While stranded I did still explore around Gun Island and although I didn’t find a wreck or those copper coins, I did make friends with a very curious seal. After a few hours, a boat arrived and we escaped the island. Although stranded for only a few hours, I sympathise with the Zeewijk crew who called this place home all those years ago.
Return to the Islands
With the boat repaired we returned to the Abrolhos in search of the Fortuyn. After searching around Gun Island again we made our way over to Pelsaert Island to piece together the next part of the mystery.
When the Zeewijk crew ventured to other islands, there's one they came across which was a "long drawn out island" which is none other than Pelsaert Island. When they came closer to Pelsaert Island they noticed wreckage in the water including a piece that could have been the ship's figurehead. Adriaan van de Graaf recorded these finds in his journal.

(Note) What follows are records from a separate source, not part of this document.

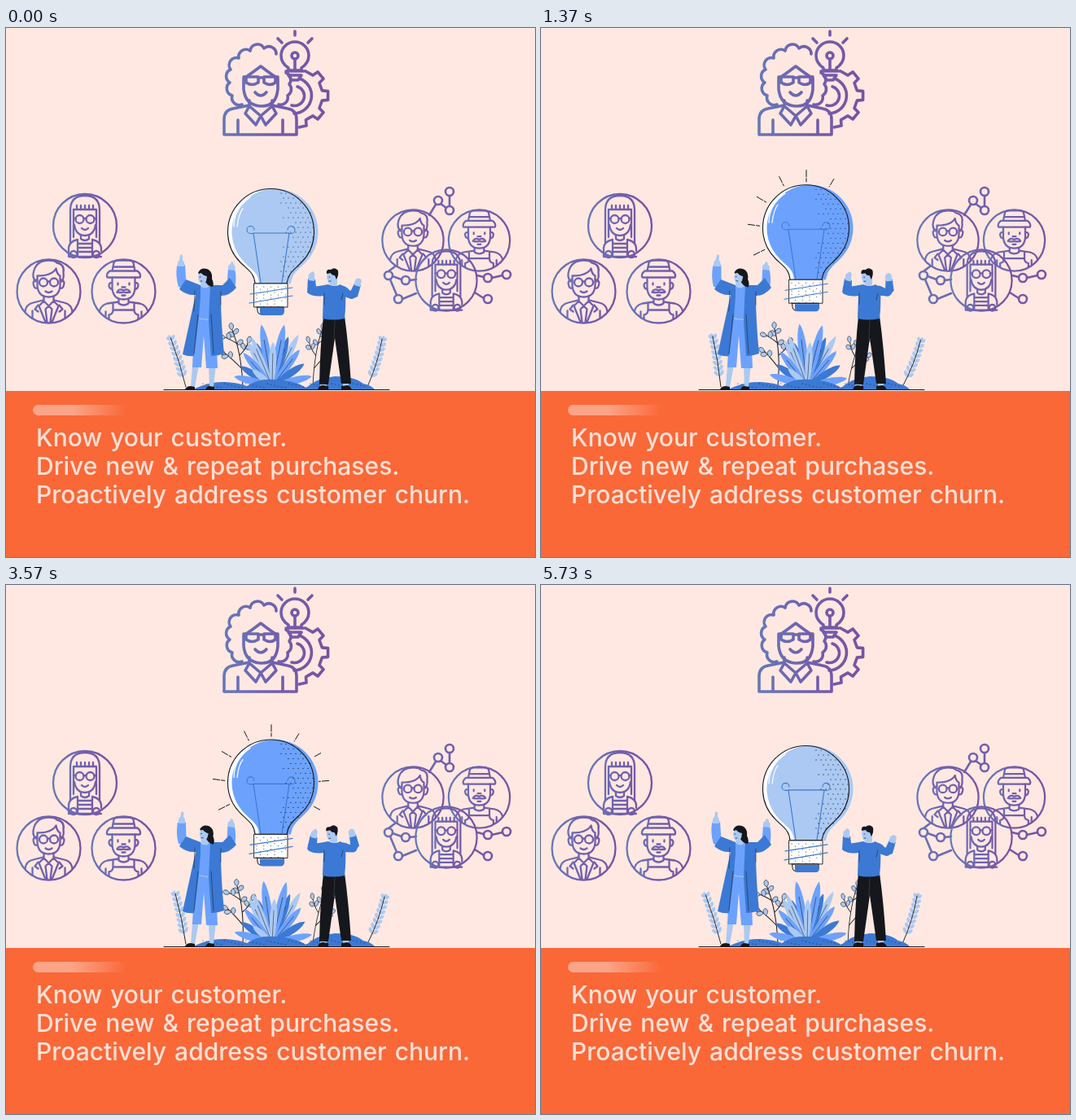
Recreate the animation shown at these times as an HTML page. Size 650 px wide and 650 px high, loop 5.76 s.

```html
<!DOCTYPE html>
<html lang="en">
<head>
<meta charset="utf-8">
<title>Know your customer</title>
<style>
html,body{margin:0;width:100%;height:100%;overflow:hidden;background:#fee8e1}
svg{display:block;width:100vw;height:100vh}
.msg{font:500 30px Inter,"Open Sans",sans-serif;word-spacing:2px;fill:#fee1d8}
.line{fill:none;stroke-linecap:round;stroke-linejoin:round}
</style>
</head>
<body>
<svg id="stage" viewBox="0 0 650 650" xmlns="http://www.w3.org/2000/svg"></svg>
<script>
const LOOP = 5760;
const INK = '#15171c', DARK = '#3c79d4', MID = '#6ca2fd', PALE = '#abc9f2', WHITE = '#fff';

const path = (d, attrs = '') => `<path d="${d}" ${attrs}/>`;
const fill = (d, color) => path(d, `fill="${color}"`);
const stroke = (d, color, width = 1) => path(d, `class="line" stroke="${color}" stroke-width="${width}"`);
const dot = (x, y, r, color) => `<circle cx="${x}" cy="${y}" r="${r}" fill="${color}"/>`;
const ring = (x, y, r) => `<circle cx="${x}" cy="${y}" r="${r}"/>`;
const group = (id, body, attrs = '') => `<g id="${id}" ${attrs}>${body}</g>`;
const use = (id, x, y, s = 1) => `<use href="#${id}" transform="translate(${x} ${y}) scale(${s})"/>`;

function leaf(x, y, len, w, angle, color, edge = '') {
  const d = `M0 0C${w} ${-len * .3} ${w} ${-len * .85} 0 ${-len}C${-w} ${-len * .85} ${-w} ${-len * .3} 0 0`;
  return path(d, `transform="translate(${x} ${y}) rotate(${angle})" fill="${color}" ${edge}`);
}

function gradient(id, x1, x2) {
  return `<linearGradient id="${id}" gradientUnits="userSpaceOnUse" x1="${x1}" y1="0" x2="${x2}" y2="0">
    <stop stop-color="#6678b9"/><stop offset=".5" stop-color="#705fae"/><stop offset="1" stop-color="#7c4f9f"/></linearGradient>`;
}

// ---- Outline portraits, centred on 0,0
const girl = ring(0, 0, 39) +
  path('M-18 21V-19Q-18-37 0-37T18-19V21M-14 14V-20H14V14') +
  path('M-10-25v5M-5-25v5M0-25v5M5-25v5M10-25v5') +
  ring(-6.5, -8, 5) + ring(6.5, -8, 5) +
  path('M-1.5-9H1.5M-14-9H-11.5M14-9H11.5M-4 3Q0 7 4 3M-13-1Q-11 12 0 12T13-1') +
  path('M-5 12V16Q0 20 5 16V12M-20 38V27Q-19 19-9 17V38M20 31V27Q19 19 9 17V38M-9 22H9M-9 27H9M-9 32H9M-20 38H20') +
  ring(-14, 35, 4) + ring(14, 35, 4);

const clerk = ring(0, 0, 39) +
  path('M-16-12Q-21-17-18-26Q-14-38 0-38Q8-38 10-35Q20-33 18-23Q19-16 16-12') +
  path('M-14-19Q4-19 9-28Q10-21 14-19M-14-19V-7Q-13 7 0 7T14-7V-19M-15-14Q-21-13-18-6Q-17-3-14-4M15-14Q21-13 18-6Q17-3 14-4') +
  ring(-6.5, -11, 5) + ring(6.5, -11, 5) +
  path('M-1.5-12H1.5M-4 0Q0 3 4 0M-6 6V12L0 18L6 12V6M-6 12L-12 18L-4 38M6 12L12 18L4 38M0 18L-4 22L-2 38M0 18L4 22L2 38') +
  path('M-29 25Q-28 16-19 14L-7 11M29 25Q28 16 19 14L7 11M-20 24V33M20 24V33M-13 17L-17 22L-13 25M13 17L17 22L13 25');

const farmer = ring(0, 0, 39) +
  path('M-14-25L-12-35Q-11-38-6-38H6Q11-38 12-35L14-25M-13-30H13M-17-25H17Q22-21 20-17H-20Q-22-21-17-25') +
  path('M-14-17V-4Q-13 10 0 10T14-4V-17M-14-11Q-20-10-17-4L-14-2M14-11Q20-10 17-4L14-2') +
  path('M-7-10v2M7-10v2M-2-5H2M-8 1Q-6-4 0-1Q6-4 8 1Q3 2 0 1Q-3 2-8 1M-2 5H2') +
  path('M-6 10V15Q0 19 6 15V10M-30 25Q-28 17-20 15L-6 13M30 25Q28 17 20 15L6 13M-13 14V23H13V14M-18 34V29Q-13 28-13 23M18 34V29Q13 28 13 23M-22 25V31M22 25V31');

// ---- Thinker with gear and lamp
function thinker() {
  const cx = 357, cy = 83, unit = Math.PI / 9;
  const at = (r, a) => `${(cx + r * Math.cos(a)).toFixed(1)} ${(cy + r * Math.sin(a)).toFixed(1)}`;
  const teeth = [-1, 0, 1, 2].map(i => {
    const a = i * unit * 2;
    return [at(32, a - unit * .55), at(39, a - unit * .4), at(39, a + unit * .4), at(32, a + unit * .55)].join('L');
  });
  const curls = (start, ...ends) => `M${start}` + ends.map(p => `A9 9 0 0 1 ${p}`).join('');
  return path(`M368 53L${teeth.slice(0, 3).join('L')}L${teeth[3].split('L').slice(0, 2).join('L')}L360 122`) +
    path('M360 62A22 22 0 0 1 354 105M358 72A12 12 0 0 1 351 95') +
    path(curls('290 94', '278 83', '275 67', '276 51', '286 37', '300 28', '317 25', '332 32') +
      curls('344 55', '348 69', '346 83', '335 94')) +
    path('M292 62V75Q294 95 313 96T334 75V62M292 62Q300 57 313 47Q326 57 334 62') +
    path('M292 60H310V67Q302 72 295 67V60M317 60H334M317 60V67Q325 72 331 67V60M310 61H317M306 79Q313 87 320 79') +
    path('M299 89V95L279 99Q268 101 268 112V131H357V112Q357 101 346 99L327 95V89M285 113V130M340 113V130') +
    path('M299 96L294 105L307 119L313 108L299 96M327 96L332 105L319 119L313 108L327 96') +
    path('M347 52V49Q338 43 338 34A17 17 0 0 1 372 34Q372 43 363 49V52ZM344 53H366M347 58H363L359 64H351ZM355 38V51') +
    ring(355, 34, 4) + path('M355 4V9M334 13L339 18M376 13L371 18');
}

const network = path('M545 207V219M534 216L541 221M528 217L520 230M470 299L478 293M472 309L480 328M475 305L486 309M496 310L504 309M487 333L504 326M610 304L597 307M587 306L579 304M587 332L576 325') +
  [[545, 201], [531, 212], [545, 224], [470, 304], [491, 310], [482, 333], [615, 303], [592, 307], [592, 333]]
    .map(([x, y]) => ring(x, y, 5)).join('');

// ---- Plants
function frond(id, x, y, tipX, tipY, bend) {
  const dx = tipX - x, dy = tipY - y;
  const mx = x + dx / 2 + bend, my = y + dy / 2;
  const lean = Math.atan2(dx, -dy) * 180 / Math.PI;
  let leaves = '';
  for (let i = 2; i <= 9; i++) {
    const k = i / 9.5, q = 1 - k;
    const px = q * q * x + 2 * q * k * mx + k * k * tipX;
    const py = q * q * y + 2 * q * k * my + k * k * tipY;
    for (const side of [-1, 1]) leaves += leaf(px, py, 9.5 - k * 2, 2.9, lean + side * 40, PALE);
  }
  leaves += leaf(tipX, tipY + 3, 7, 2.5, lean, PALE);
  return group(id, leaves + stroke(`M${x} ${y}Q${mx} ${my} ${tipX} ${tipY}`, INK, .9));
}

function sprig(id, x, flip) {
  const edge = `stroke="${INK}" stroke-width=".6"`;
  let body = stroke('M0 0Q-2-42-14-70M-2-22Q-14-34-22-40M-4-38Q4-46 6-54M-7-52Q-17-58-23-60', INK, 1);
  for (const [lx, ly, a] of [[-14, -69, -8], [-12, -64, 45], [-11, -61, -55], [-22, -59, -75], [-17, -57, -10],
    [-22, -39, -60], [-15, -34, -5], [-18, -37, -100], [6, -53, 20], [3, -46, 70], [2, -45, -25], [-7, -51, 50]])
    body += leaf(lx, ly, 8.5, 3.6, a, PALE, edge);
  return group(id, `<g transform="translate(${x} 440) scale(${flip} 1)">${body}</g>`);
}

// angle, length, half width, colour
const blades = [
  [-29, 62, 6, PALE], [27, 71, 6, PALE], [-20, 56, 6, DARK], [18, 64, 6, DARK], [-10, 77, 7, MID], [11, 77, 7, MID],
  [-23, 66, 5, PALE], [1, 54, 6, PALE], [-41, 54, 6, MID], [37, 56, 6, MID], [-58, 46, 6, DARK], [55, 48, 6, DARK],
  [-50, 32, 5, PALE], [-76, 48, 6, MID], [76, 50, 6, MID]
];
const bush = group('bush', blades.map(([a, len, w, c]) =>
  leaf(327, 440, len, w, a, c) + (len > 50 ? `<path d="M327 440V${440 - len * .75}" stroke="${INK}" stroke-width=".5" transform="rotate(${a} 327 440)"/>` : '')).join(''));

function mounds() {
  let specks = '';
  for (let i = 0; i < 46; i++) specks += dot(242 + i * 4.4, 437 + (i * 7) % 6, .5, INK);
  return fill('M228 445Q250 434 270 435Q287 436 296 440Q310 430 330 432Q352 432 369 442Q382 430 404 428Q428 428 439 437Q449 439 454 445Z', DARK) + specks;
}

// ---- People
const woman =
  fill('M229 414L227 441H232L237 414ZM249 414L250 441H255L258 414Z', PALE) +
  fill('M220 444Q222 440 227 440L232 441V444ZM245 444Q247 440 250 440L256 441V444Z', INK) +
  fill('M234 355H254Q259 380 260 418H246L243 378L240 417H229Q230 385 234 355Z', MID) +
  fill('M235 317H256V359H234Z', MID) + stroke('M235 356Q243 359 252 358', PALE, 1.2) +
  group('armL', fill('M210 292Q208 306 212 318L222 322L220 291Z', MID) +
    fill('M211 293Q210 287 213 285L214 279Q216 277 217 280L217 285Q220 288 219 293Z', PALE)) +
  group('armR', fill('M273 296L271 320L281 320Q284 306 281 296Z', MID) +
    fill('M273 297Q272 291 276 290L277 287Q280 287 280 291Q283 293 281 298Z', PALE)) +
  fill('M239 316L221 309L213 321Q222 329 233 328L227 355L217 401Q224 404 231 403L237 355L239 330ZM251 316L266 316L275 307L283 319Q275 329 264 329Q264 360 268 400Q260 403 252 403L249 360Z', DARK) +
  stroke('M232 323L231 348M264 324V340M236 352L231 400M252 352L255 400', INK, .5) +
  fill('M240 309L239 317Q245 322 250 317V309Z', PALE) +
  group('headW', fill('M236 301Q239 294 247 296Q254 299 253 308Q256 314 254 318Q247 317 244 310Z', INK) +
    fill('M237 302L236 307L238 313Q242 316 246 311L247 305Q242 304 240 301Z', PALE) + stroke('M238 306h1M239 311h2', INK, .7));

const man =
  fill('M386 433H394V441H386ZM414 433H421V441H414Z', PALE) +
  fill('M383 445Q384 439 389 439L396 440V445ZM412 445V440L420 439Q424 441 425 445Z', INK) +
  fill('M390 354H416Q421 390 424 437H412L404 381L396 438H385Q386 390 390 354Z', INK) +
  stroke('M404 360L403 382M391 437H387', '#555', .5) +
  group('foreL', fill('M371 308L370 325Q375 329 382 326L380 309Z', DARK) +
    fill('M372 310Q370 303 374 301L376 299Q380 300 379 305L379 311Z', PALE)) +
  group('foreR', fill('M422 326Q426 334 432 330L436 316L428 314Z', DARK) +
    fill('M428 316Q428 309 431 308Q436 306 437 311L435 318Z', PALE)) +
  group('upperR', fill('M409 316Q417 316 422 322L431 327Q429 333 424 333L413 329Z', DARK)) +
  fill('M396 315Q404 319 411 315L417 321Q418 340 416 357Q402 360 389 357L390 329Q379 331 371 326L371 318Q382 318 396 315Z', DARK) +
  stroke('M391 326L391 340M414 326L412 334', INK, .5) +
  fill('M398 308V315Q403 319 407 315V307Z', PALE) +
  group('headM', fill('M395 301L394 306L396 313Q402 316 406 310L407 300Z', PALE) +
    fill('M394 302Q393 296 399 297Q404 293 408 298Q409 304 406 309L404 304Q400 304 399 301Z', INK) + stroke('M397 306h1M397 311h2', INK, .7));

// ---- Big bulb
function bulb() {
  const glass = 'M306 314C305 301 298 298 288 288A53 53 0 1 1 363 288C353 298 347 301 345 314Z';
  let dots = '';
  for (let row = 0; row < 18; row++)
    for (let x = 338 + (row % 2) * 3; x < 382; x += 6) {
      const y = 203 + row * 6;
      const inside = Math.hypot(x - 327, y - 251) < 53 || (y > 285 && x < 366 - (y - 285) * .8);
      if (inside && Math.hypot(x - 305, y - 250) > 47 - 9 * ((row * 5 + x) % 3 === 0)) dots += dot(x, y, .55, INK);
    }
  for (let i = 0; i < 34; i++) dots += dot(308 + (i % 9) * 4.4, 318 + Math.floor(i / 9) * 7 + i % 2 * 3, .5, INK);
  return fill(glass, WHITE) +
    path('M311 314C310 301 303 298 293 288A53 53 0 1 1 368 288C358 298 352 301 350 314Z', 'id="glow"') +
    stroke(glass, INK, 1.1) +
    stroke('M280 244Q280 222 300 208M284 244Q286 228 291 222', WHITE, 1.2) +
    stroke('M313 313L304 252H348L339 313M305 248A4.5 4.5 0 1 0 300.5 252.5H304M346 248A4.5 4.5 0 1 1 350.5 252.5H347', DARK, 1.1) +
    fill('M305 314H346V343H305Z', WHITE) + dots +
    stroke('M305 314H346V343H305Z', INK, .9) +
    stroke('M300 327L352 319M299 338L352 329', DARK, 1.2) +
    stroke('M309 343H341V348Q340 352 337 352H313Q309 351 309 348Z', INK, 1) +
    fill('M312 344H342V349Q341 353 338 353H316Q312 353 312 349Z', DARK);
}

const rays = ['M261 284L275 277', 'M254 246L269 248', 'M265 212L277 219', 'M292.5 187L298.5 199', 'M326 179V194',
  'M360 190L354 200', 'M387 214L378 219', 'M397 248L384 249', 'M386 284L377 279'];
const rayMarks = rays.map((d, i) => path(d, `id="ray${i}" stroke="${INK}" stroke-width="1" stroke-dasharray="9 1.2 6"`)).join('');

// ---- Assemble
const stage = document.getElementById('stage');
stage.innerHTML = `<defs>${gradient('tintBig', 266, 397)}${gradient('tint', -40, 40)}${gradient('tintNet', 440, 640)}
  <linearGradient id="fade"><stop stop-color="#fff" stop-opacity=".4"/><stop offset=".42" stop-color="#fff" stop-opacity=".4"/><stop offset="1" stop-color="#fff" stop-opacity="0"/></linearGradient>
  ${[['girl', girl], ['clerk', clerk], ['farmer', farmer]].map(([id, body]) => group(id, body, 'class="line" stroke="url(#tint)" stroke-width="2.3"')).join('')}</defs>
  <rect width="650" height="650" fill="#fee8e1"/>` +
  group('thinker', thinker(), 'class="line" stroke="url(#tintBig)" stroke-width="3.6"') +
  use('girl', 97, 243) + use('clerk', 52.5, 323.5) + use('farmer', 144.5, 323.5) +
  group('network', network, 'class="line" stroke="url(#tintNet)" stroke-width="2.6"') +
  use('clerk', 500, 261, .965) + use('farmer', 581.5, 261, .965) + use('girl', 541, 310, .965) +
  group('bulb', bulb() + rayMarks) +
  frond('frondL', 221, 441, 202, 381, 2) + frond('frondR', 444, 441, 462, 382, 4) +
  sprig('sprigL', 291, 1) + sprig('sprigR', 377, -.8) +
  bush + mounds() + woman + man +
  stroke('M194 444.5H471', INK, 1) +
  `<rect y="446" width="650" height="204" fill="#fa6838"/>
  <path d="M148 463H39.5a6.5 6.5 0 0 0 0 13H148Z" fill="url(#fade)"/>
  <text class="msg" x="37" y="514">Know your customer.</text>
  <text class="msg" x="37" y="549">Drive new &amp; repeat purchases.</text>
  <text class="msg" x="37" y="584">Proactively address customer churn.</text>`;

// ---- Motion
const part = {};
stage.querySelectorAll('[id]').forEach(el => part[el.id] = el);
const turn = (id, angle, x, y, dx = 0, dy = 0) =>
  part[id].setAttribute('transform', `translate(${dx} ${dy}) rotate(${angle} ${x} ${y})`);
const ramp = (t, from, to) => Math.min(1, Math.max(0, (t - from) / (to - from)));
const mix = (a, b, k) => Math.round(a + (b - a) * k);

function draw(t) {
  const sway = (1 + Math.cos(2 * Math.PI * (t - 1250) / (LOOP / 2))) / 2;
  const raise = Math.sin(Math.PI * t / LOOP);
  const lift = -10 * (1 - Math.abs(2 * t / LOOP - 1));
  const glow = ramp(t, 600, 1270) * (1 - ramp(t, 4750, 5400));

  part.bulb.setAttribute('transform', `translate(0 ${lift})`);
  part.glow.setAttribute('fill', `rgb(${mix(171, 108, glow)},${mix(201, 162, glow)},${mix(242, 253, glow)})`);
  rays.forEach((_, i) => {
    const shown = t >= 750 + i * 115 && t < 5400 - i * 80;
    part['ray' + i].setAttribute('visibility', shown ? 'visible' : 'hidden');
  });

  turn('frondL', 8.5 * sway, 221, 441);
  turn('frondR', 4.5 * sway, 444, 441);
  turn('sprigL', 8 * sway, 291, 440);
  turn('sprigR', 8 * sway, 377, 440);
  turn('bush', 3 * sway, 327, 440);

  turn('armL', 3 * sway, 217, 318);
  turn('armR', -2 * sway, 276, 320);
  turn('headW', 5 * raise, 245, 315, raise, 0);
  turn('headM', -3 * raise, 403, 314);
  turn('foreL', 10 * raise, 375, 325);
  turn('upperR', -20 * raise, 412, 321);
  turn('foreR', -35 * raise, 426, 328, 2 * raise, -7 * raise);
}

const start = performance.now();
function tick() {
  draw((performance.now() - start) % LOOP);
  requestAnimationFrame(tick);
}
tick();
</script>
</body>
</html>
```
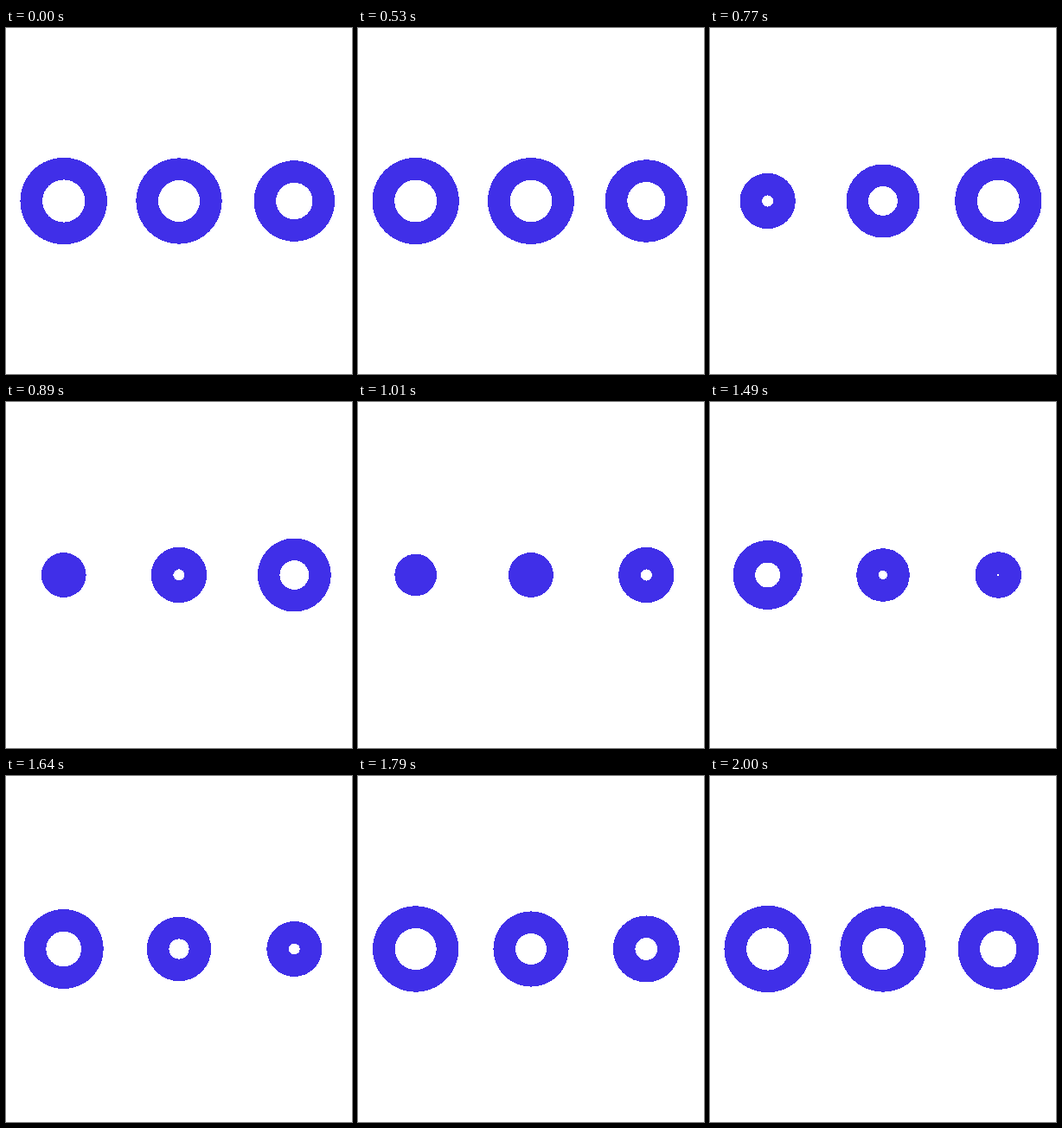
Animation, 400 px wide and 400 px high, one loop 2030 ms. Source, as an HTML page:

```html
<!DOCTYPE html>
<html lang="en">
<head>
<meta charset="utf-8">
<title>Pulsing rings</title>
<style>
  html, body { margin: 0; height: 100%; overflow: hidden; background: #fff; }
  svg { display: block; width: 100%; height: 100%; }
  circle { shape-rendering: crispEdges; }
</style>
</head>
<body>
<svg viewBox="0 0 400 400"></svg>
<script>
const LOOP = 2030, HOLD = 500, STEP = 30, CYCLE = LOOP - HOLD - STEP;
const MIN = 24.2, MAX = 50.2, BAND = 25.6;
const SHRINK = 545, GROW = 880;

const svg = document.querySelector("svg");

function addCircle(cx, fill) {
  const circle = document.createElementNS(svg.namespaceURI, "circle");
  circle.setAttribute("cx", cx);
  circle.setAttribute("cy", 200);
  circle.setAttribute("fill", fill);
  svg.append(circle);
  return circle;
}

// Rings start to shrink 120 ms apart; each grows back from its own moment.
const rings = [485, 700, 820].map((growAt, i) => {
  const cx = 200 + (i - 1) * 400 / 3;
  return {
    growAt,
    shrinkAt: 17 + 120 * i,
    disc: addCircle(cx, "#402fe8"),
    hole: addCircle(cx, "#fff")
  };
});

const progress = (time, start, duration) =>
  Math.min(1, Math.max(0, (time - start) / duration));
const smooth = x => x * x * (3 - 2 * x);
const slowEnd = x => smooth(1 - (1 - x) ** 1.6);

function radiusAt({ shrinkAt, growAt }, time) {
  const t = time < shrinkAt ? time + CYCLE : time;
  const level = 1 - slowEnd(progress(t, shrinkAt, SHRINK))
    + smooth(progress(t, growAt, GROW));
  return MIN + (MAX - MIN) * level;
}

const start = performance.now();

function draw() {
  const elapsed = (performance.now() - start) % LOOP;
  const time = Math.floor(Math.max(0, elapsed - HOLD) / STEP) * STEP;
  for (const ring of rings) {
    const radius = radiusAt(ring, time);
    ring.disc.setAttribute("r", radius);
    ring.hole.setAttribute("r", Math.max(0, radius - BAND));
  }
  requestAnimationFrame(draw);
}
draw();
</script>
</body>
</html>
```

The only wreck we found at Pelsaert Island though was a modern yacht resting in the shallows. If the Fortuyn did wreck at the Abrolhos, it’s possible she sank into deep water along with her treasure while the crew made it to the islands and left behind the few relics found by the Zeewijk survivors. But that still leaves a lot of mystery. If the Fortuyn crew didn’t die on the islands then what happened to them? And if it wasn’t the Fortuyn that wrecked here and she wrecked somewhere else then who wrecked here for the Zeewijk crew to find?
The only way to find out is to keep exploring.